- **YOUR ASSIGNMENT**
Of the entries below, copy only those lines that contain the word "hair".

- **EXERCISE INPUT**
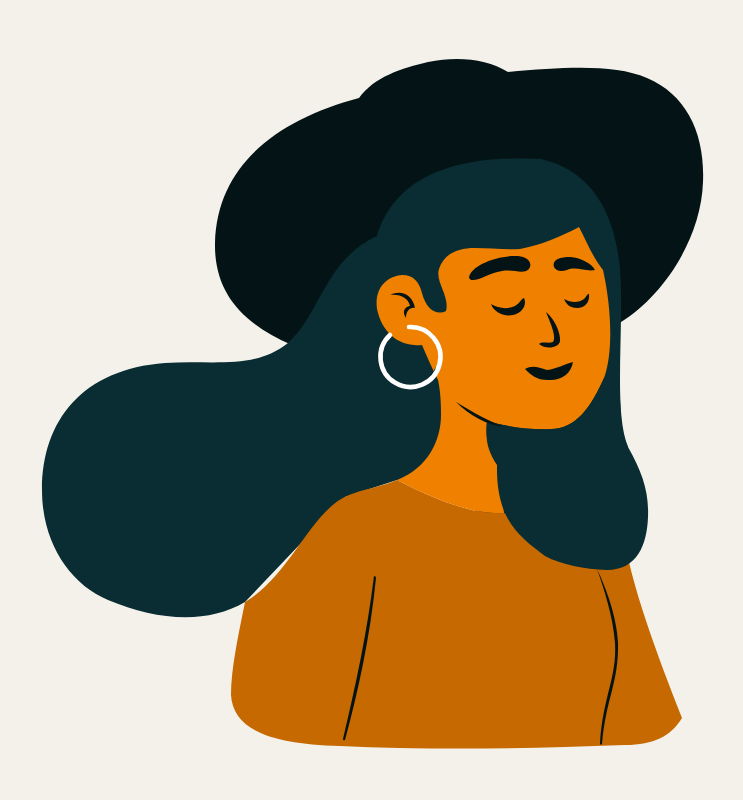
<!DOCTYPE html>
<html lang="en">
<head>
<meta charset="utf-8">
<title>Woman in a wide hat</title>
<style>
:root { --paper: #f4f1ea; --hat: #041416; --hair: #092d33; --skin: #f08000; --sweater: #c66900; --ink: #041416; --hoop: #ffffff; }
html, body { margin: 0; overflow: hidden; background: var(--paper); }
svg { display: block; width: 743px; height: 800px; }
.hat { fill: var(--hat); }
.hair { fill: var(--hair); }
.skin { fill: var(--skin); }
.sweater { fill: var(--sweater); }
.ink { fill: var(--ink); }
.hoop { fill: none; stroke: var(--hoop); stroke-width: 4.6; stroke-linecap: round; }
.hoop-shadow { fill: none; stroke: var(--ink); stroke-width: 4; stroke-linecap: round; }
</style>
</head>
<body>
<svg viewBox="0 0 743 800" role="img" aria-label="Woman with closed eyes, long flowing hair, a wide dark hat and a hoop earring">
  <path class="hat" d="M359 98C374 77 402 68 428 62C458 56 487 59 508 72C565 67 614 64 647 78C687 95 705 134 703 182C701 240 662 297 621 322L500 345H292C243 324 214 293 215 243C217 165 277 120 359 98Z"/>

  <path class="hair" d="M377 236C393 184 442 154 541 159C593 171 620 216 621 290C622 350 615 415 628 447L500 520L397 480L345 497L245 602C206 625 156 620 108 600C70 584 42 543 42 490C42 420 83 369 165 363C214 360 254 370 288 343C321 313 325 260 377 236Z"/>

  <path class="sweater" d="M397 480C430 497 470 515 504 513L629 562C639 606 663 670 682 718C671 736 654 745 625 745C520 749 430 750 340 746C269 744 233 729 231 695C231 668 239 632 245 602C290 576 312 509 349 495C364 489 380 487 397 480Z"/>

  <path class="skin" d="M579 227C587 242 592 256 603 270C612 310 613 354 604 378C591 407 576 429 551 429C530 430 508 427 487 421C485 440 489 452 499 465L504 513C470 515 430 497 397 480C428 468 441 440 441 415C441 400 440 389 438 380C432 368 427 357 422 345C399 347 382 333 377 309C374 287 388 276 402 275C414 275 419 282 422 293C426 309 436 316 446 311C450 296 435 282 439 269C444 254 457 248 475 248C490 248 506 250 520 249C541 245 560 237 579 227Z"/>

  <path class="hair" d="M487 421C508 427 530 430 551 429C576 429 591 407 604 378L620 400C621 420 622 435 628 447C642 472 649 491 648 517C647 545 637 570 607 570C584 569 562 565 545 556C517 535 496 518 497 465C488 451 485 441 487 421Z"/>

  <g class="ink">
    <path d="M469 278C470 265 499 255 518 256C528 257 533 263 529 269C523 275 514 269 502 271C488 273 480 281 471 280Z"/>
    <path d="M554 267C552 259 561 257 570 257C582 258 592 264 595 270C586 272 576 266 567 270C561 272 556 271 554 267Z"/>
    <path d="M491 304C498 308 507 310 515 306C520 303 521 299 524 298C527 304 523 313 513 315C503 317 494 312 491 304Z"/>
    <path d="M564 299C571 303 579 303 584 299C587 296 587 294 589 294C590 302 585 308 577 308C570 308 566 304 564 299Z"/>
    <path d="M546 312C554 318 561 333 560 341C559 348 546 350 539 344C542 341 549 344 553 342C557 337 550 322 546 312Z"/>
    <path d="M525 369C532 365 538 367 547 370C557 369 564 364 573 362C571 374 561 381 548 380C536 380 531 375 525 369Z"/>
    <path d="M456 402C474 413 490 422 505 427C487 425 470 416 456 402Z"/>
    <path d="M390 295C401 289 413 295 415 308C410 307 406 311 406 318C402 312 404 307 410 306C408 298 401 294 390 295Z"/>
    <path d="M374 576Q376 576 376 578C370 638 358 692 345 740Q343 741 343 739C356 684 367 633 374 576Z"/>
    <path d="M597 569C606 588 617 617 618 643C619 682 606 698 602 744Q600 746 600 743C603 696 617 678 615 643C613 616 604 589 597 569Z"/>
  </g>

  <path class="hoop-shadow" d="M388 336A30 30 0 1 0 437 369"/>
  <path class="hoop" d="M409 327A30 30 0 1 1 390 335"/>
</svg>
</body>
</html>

- **TASK SOLUTION**
:root { --paper: #f4f1ea; --hat: #041416; --hair: #092d33; --skin: #f08000; --sweater: #c66900; --ink: #041416; --hoop: #ffffff; }
.hair { fill: var(--hair); }
<svg viewBox="0 0 743 800" role="img" aria-label="Woman with closed eyes, long flowing hair, a wide dark hat and a hoop earring">
  <path class="hair" d="M377 236C393 184 442 154 541 159C593 171 620 216 621 290C622 350 615 415 628 447L500 520L397 480L345 497L245 602C206 625 156 620 108 600C70 584 42 543 42 490C42 420 83 369 165 363C214 360 254 370 288 343C321 313 325 260 377 236Z"/>
  <path class="hair" d="M487 421C508 427 530 430 551 429C576 429 591 407 604 378L620 400C621 420 622 435 628 447C642 472 649 491 648 517C647 545 637 570 607 570C584 569 562 565 545 556C517 535 496 518 497 465C488 451 485 441 487 421Z"/>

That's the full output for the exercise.